Though the data collected may vary from school to school, identifying and matching the appropriate criteria with the corresponding instructional method could give a more accurate picture of performance by school than large-scale standardized testing can provide.
Join the Discussion
Giving schools the flexibility to try something different is a scary prospect for districts considering that so much value is placed on test scores and assessments, which may suffer an adjustment period when a new practice is implemented. However, fear of change shouldn’t detract from the benefits that might be realized.
Working with schools to identify data points and measurements to track success will go a long way towards evaluating which operational structure breeds success. Helping schools communicate with current and prospective families can foster transparency and garner support that enhances the implementation of new instructional models.
Ultimately it’s up to the districts themselves to decide if they want to allow their schools more autonomy when it comes to their operations, and how to record the effectiveness of any autonomy given. This will vary by district based on their unique demographics. However, given the pace of innovation in the workplace, which schools can’t currently keep up with, districts need to find ways in which they can support their schools without hindering their ability to stay relevant by forcing them to adhere to a model that may be outdated.
Does your district support autonomous models of education such as portfolio and innovation? How would you measure the success of these models in your own district?
Barnum, M. (2017) – Chalkbeat. Advocates for the Portfolio Model of Schools Say it Works. Are They Right? https://www.chalkbeat.org/posts/us/2017/12/08/advocates-of-the-portfolio-model-for-improving-schools-say-it-works-are-they-right/
Center on Reinventing Public Education Staff (2017) – CRPE. Portfolio Strategy https://www.crpe.org/research/portfolio-strategy/seven-components

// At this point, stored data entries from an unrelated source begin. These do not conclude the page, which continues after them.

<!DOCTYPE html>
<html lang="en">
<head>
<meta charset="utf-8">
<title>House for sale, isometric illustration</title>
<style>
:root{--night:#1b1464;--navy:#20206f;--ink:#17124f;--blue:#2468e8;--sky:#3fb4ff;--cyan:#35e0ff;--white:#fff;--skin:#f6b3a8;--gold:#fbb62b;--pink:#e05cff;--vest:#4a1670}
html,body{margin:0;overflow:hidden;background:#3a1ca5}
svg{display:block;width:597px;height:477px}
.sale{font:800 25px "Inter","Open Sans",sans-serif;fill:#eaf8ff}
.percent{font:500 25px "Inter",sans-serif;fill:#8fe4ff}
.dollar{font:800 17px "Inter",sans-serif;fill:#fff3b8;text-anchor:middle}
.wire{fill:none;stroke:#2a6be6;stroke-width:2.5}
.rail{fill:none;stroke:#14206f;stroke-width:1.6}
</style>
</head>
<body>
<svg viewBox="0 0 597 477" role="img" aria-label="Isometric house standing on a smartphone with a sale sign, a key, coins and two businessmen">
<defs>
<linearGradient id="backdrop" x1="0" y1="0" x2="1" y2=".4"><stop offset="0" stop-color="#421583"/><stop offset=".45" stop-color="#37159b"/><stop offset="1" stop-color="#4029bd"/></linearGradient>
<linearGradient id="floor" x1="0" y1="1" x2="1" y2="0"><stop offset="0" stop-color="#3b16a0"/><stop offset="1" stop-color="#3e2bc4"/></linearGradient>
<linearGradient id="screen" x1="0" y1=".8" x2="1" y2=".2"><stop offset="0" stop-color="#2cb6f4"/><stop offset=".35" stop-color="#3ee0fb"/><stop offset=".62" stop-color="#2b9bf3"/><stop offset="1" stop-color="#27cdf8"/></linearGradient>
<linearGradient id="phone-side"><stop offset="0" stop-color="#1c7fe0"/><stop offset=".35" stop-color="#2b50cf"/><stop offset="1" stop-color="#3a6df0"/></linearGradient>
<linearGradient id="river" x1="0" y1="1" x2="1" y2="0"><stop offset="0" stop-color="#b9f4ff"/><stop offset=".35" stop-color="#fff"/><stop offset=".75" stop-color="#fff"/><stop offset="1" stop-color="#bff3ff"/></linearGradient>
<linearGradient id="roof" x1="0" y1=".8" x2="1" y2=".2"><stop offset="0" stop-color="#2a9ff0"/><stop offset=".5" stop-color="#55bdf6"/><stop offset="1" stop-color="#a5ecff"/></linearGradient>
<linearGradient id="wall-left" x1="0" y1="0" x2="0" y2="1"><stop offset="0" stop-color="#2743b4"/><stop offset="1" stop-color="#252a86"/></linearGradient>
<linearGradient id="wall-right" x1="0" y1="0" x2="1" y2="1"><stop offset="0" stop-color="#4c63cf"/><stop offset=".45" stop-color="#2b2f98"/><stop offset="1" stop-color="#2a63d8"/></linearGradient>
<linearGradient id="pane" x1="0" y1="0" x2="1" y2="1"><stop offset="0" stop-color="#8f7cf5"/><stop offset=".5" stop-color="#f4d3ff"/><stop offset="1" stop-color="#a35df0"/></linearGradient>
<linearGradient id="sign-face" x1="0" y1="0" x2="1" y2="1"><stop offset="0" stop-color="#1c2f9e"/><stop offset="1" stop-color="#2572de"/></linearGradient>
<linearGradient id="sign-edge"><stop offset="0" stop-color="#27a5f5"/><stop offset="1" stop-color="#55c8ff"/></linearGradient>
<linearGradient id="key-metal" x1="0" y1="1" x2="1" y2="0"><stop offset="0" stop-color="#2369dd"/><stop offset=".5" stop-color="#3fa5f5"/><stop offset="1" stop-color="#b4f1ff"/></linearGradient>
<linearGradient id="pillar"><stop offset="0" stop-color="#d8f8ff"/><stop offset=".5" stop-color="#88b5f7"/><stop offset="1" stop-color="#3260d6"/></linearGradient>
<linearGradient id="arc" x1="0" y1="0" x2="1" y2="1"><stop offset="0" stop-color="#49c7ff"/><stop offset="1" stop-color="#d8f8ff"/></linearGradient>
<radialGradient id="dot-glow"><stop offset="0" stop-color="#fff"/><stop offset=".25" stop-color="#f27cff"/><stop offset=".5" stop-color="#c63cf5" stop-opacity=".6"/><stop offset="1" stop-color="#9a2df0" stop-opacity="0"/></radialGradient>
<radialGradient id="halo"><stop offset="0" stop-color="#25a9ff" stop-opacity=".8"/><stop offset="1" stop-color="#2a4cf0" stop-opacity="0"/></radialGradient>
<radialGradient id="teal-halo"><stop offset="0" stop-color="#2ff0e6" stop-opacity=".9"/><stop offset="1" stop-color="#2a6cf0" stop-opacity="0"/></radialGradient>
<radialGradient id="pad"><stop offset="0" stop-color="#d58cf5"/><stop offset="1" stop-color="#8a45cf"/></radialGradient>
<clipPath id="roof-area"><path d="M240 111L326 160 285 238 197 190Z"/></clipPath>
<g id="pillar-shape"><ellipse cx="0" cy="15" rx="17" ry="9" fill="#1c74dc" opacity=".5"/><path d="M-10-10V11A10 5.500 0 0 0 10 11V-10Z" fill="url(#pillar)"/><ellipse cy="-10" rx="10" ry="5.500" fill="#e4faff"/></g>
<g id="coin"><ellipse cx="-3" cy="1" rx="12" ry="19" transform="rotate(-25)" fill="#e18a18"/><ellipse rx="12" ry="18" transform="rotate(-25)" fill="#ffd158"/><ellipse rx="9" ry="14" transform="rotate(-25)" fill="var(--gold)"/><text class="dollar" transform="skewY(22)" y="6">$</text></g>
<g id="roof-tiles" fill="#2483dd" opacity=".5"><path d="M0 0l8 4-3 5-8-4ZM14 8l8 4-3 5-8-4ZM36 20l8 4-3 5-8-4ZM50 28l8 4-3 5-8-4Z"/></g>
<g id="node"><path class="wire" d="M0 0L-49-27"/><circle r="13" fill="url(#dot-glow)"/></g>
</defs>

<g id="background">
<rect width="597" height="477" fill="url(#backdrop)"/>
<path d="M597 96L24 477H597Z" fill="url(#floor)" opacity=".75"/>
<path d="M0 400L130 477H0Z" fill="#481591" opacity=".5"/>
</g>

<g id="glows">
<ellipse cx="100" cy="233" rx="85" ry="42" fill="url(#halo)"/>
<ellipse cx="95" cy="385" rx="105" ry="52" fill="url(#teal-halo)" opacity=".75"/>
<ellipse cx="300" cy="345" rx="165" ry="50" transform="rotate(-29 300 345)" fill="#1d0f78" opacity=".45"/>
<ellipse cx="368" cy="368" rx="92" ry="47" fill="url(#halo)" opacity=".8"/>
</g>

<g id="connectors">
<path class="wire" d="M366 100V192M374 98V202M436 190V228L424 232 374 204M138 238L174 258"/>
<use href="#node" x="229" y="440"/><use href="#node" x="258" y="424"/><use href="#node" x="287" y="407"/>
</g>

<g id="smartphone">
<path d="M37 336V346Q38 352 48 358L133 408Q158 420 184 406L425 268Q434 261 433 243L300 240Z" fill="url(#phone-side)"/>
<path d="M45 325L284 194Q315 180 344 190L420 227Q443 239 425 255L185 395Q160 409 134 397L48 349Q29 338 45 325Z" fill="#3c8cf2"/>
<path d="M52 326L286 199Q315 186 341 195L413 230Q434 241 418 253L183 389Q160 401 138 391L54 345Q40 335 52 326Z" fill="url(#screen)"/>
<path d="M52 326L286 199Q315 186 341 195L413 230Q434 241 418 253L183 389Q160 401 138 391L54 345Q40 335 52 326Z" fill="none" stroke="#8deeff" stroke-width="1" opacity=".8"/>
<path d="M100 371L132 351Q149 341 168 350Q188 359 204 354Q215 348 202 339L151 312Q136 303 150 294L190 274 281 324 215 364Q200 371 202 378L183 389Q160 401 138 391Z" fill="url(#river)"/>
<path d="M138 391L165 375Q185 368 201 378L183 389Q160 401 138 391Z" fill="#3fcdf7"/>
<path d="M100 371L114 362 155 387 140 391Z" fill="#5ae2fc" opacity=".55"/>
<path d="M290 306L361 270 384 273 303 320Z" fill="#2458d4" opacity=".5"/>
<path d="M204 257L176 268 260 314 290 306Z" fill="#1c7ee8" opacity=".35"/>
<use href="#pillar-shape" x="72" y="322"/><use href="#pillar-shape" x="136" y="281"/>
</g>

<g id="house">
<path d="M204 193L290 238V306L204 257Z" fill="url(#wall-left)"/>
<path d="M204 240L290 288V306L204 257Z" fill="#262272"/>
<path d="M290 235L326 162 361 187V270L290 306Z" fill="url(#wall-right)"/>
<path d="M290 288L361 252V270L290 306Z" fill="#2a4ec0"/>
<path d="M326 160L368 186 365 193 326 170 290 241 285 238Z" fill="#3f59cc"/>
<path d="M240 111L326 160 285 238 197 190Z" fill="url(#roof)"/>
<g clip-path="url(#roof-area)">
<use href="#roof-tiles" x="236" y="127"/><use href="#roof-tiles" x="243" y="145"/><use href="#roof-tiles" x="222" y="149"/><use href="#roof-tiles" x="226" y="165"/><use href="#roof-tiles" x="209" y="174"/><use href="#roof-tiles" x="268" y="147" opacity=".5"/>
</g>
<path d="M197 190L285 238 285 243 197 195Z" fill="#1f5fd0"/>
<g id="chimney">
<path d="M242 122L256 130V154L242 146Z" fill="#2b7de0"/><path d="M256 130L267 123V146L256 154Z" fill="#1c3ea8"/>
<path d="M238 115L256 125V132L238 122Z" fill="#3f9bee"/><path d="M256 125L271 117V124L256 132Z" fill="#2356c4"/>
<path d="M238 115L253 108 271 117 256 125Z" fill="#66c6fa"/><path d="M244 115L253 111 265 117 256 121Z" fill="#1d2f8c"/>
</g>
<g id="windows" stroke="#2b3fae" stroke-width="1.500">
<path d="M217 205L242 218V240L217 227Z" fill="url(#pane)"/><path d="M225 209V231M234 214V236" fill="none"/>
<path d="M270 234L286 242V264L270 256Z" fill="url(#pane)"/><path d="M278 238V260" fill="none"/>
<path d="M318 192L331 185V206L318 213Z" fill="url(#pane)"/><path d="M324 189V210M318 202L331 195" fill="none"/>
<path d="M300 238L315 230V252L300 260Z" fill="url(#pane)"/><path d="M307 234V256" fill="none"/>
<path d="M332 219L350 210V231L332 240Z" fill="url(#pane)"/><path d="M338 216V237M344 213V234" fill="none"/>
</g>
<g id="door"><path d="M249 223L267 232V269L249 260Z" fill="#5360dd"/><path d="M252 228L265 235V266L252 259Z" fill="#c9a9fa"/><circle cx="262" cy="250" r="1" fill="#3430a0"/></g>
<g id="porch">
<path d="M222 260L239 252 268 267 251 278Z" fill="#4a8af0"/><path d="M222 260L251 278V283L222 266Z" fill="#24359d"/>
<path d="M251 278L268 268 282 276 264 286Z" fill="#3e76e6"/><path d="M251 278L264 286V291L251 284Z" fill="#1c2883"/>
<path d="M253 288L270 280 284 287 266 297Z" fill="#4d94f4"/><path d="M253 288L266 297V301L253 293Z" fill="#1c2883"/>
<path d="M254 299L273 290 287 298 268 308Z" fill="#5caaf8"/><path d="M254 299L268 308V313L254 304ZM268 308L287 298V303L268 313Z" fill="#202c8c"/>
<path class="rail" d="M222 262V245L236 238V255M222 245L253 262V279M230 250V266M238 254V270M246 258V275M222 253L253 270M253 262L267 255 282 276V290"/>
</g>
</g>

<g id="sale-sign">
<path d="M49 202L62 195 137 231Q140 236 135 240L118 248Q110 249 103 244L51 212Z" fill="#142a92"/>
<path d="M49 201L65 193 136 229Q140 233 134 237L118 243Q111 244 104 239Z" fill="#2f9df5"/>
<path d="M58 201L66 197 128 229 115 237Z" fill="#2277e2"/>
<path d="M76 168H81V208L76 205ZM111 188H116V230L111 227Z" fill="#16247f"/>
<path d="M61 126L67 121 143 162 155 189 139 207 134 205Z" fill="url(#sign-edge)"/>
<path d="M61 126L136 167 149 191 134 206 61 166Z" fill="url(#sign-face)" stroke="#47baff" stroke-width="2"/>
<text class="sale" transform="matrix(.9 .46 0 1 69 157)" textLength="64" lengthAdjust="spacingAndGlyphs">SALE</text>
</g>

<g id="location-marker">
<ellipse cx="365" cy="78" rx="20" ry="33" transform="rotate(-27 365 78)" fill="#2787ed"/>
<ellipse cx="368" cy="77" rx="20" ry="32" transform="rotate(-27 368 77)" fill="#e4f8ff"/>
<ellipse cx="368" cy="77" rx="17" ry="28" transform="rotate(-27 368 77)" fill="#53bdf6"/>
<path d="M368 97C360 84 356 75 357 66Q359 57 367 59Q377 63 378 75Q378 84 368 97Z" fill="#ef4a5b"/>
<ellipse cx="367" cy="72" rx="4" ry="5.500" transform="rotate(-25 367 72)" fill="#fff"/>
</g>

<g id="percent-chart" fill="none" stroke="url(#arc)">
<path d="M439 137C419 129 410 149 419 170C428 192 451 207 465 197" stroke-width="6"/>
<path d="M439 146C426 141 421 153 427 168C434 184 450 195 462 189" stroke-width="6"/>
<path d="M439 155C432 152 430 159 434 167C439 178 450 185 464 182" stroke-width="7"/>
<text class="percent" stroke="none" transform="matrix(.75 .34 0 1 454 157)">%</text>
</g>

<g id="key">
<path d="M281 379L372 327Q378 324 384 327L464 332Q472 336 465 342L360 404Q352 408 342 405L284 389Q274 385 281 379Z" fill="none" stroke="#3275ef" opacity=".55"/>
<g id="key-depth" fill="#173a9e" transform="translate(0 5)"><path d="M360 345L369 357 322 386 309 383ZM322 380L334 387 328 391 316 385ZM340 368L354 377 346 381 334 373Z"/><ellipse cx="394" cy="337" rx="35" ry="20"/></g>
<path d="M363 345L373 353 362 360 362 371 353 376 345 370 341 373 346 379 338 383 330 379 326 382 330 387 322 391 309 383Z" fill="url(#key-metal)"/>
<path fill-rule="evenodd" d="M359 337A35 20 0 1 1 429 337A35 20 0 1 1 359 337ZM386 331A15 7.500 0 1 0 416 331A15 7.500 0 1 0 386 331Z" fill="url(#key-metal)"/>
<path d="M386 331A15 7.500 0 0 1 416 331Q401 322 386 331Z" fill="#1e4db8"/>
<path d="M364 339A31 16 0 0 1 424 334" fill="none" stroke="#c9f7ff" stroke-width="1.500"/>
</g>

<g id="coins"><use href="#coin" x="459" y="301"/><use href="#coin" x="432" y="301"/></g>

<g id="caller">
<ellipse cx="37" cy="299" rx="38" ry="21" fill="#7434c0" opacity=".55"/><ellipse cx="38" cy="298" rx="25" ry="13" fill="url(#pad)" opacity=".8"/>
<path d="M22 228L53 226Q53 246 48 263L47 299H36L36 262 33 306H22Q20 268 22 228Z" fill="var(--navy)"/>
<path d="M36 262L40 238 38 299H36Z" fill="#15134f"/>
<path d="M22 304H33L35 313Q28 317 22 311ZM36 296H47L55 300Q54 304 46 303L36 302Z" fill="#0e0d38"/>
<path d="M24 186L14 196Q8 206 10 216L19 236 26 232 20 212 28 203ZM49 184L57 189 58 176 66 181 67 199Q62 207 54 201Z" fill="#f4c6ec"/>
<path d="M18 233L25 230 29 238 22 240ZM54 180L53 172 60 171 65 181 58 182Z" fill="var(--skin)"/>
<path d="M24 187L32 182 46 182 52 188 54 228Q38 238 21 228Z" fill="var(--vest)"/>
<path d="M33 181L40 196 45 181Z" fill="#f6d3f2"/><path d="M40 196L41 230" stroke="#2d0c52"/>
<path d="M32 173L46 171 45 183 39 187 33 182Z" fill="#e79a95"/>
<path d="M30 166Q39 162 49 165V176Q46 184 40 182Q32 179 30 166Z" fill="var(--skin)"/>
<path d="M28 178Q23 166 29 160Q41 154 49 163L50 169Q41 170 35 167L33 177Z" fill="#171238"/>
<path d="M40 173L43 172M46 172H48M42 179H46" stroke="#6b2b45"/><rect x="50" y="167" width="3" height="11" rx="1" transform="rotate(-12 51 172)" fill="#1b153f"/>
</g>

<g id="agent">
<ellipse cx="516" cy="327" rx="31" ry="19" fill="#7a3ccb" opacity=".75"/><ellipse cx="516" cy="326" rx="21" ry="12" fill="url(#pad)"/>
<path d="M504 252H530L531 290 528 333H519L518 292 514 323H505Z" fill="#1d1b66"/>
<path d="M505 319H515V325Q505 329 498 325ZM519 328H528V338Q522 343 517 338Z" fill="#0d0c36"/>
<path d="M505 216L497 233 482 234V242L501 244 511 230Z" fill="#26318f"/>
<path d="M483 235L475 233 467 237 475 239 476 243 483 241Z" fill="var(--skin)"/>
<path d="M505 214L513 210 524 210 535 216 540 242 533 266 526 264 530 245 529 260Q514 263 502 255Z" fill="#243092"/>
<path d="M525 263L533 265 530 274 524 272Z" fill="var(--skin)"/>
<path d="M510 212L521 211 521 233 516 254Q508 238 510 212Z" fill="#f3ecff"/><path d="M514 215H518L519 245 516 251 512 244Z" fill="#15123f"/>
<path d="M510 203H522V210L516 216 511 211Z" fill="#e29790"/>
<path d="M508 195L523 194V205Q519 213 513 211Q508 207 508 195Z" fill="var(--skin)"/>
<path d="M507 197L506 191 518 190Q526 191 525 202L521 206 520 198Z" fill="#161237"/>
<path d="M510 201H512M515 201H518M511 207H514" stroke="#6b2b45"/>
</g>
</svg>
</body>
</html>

Dupere, K. (2016) – Mashable. 9 Innovative Schools Looking to Redefine Public Education in the U.S. https://mashable.com/2016/01/12/innovative-public-schools/#8j4_znnyLGqL
Mathis J., & Welner, K. (2016) – National Education Policy Center. The “Portfolio” approach to School District Governancehttps://greatlakescenter.org/docs/Policy_Briefs/Research-Based-Options-2015/04-Mathis-Welner-Portfolio-Districts.pdf
Phenicie, C. (2017) – The74million.org. ‘Best of Both Worlds’: Denver Evolves Portfolio Strategy With New Innovation School Model. https://www.the74million.org/article/best-of-both-worlds-denver-evolves-portfolio-strategy-with-new-innovation-school-model/
Reform Support Network Staff (2015) – Reform Support Network. Emerging Approaches to Measuring Student Growth. (https://www2.ed.gov/about/inits/ed/implementation-support-unit/tech-assist/emergapprotomeasurstudgrowth.pdf)
Wheeler, S. (2017) – Teach Thought. 4 Things Innovative Schools Have in Common. (https://www.teachthought.com/education/4-things-innovative-schools-have-in-common/)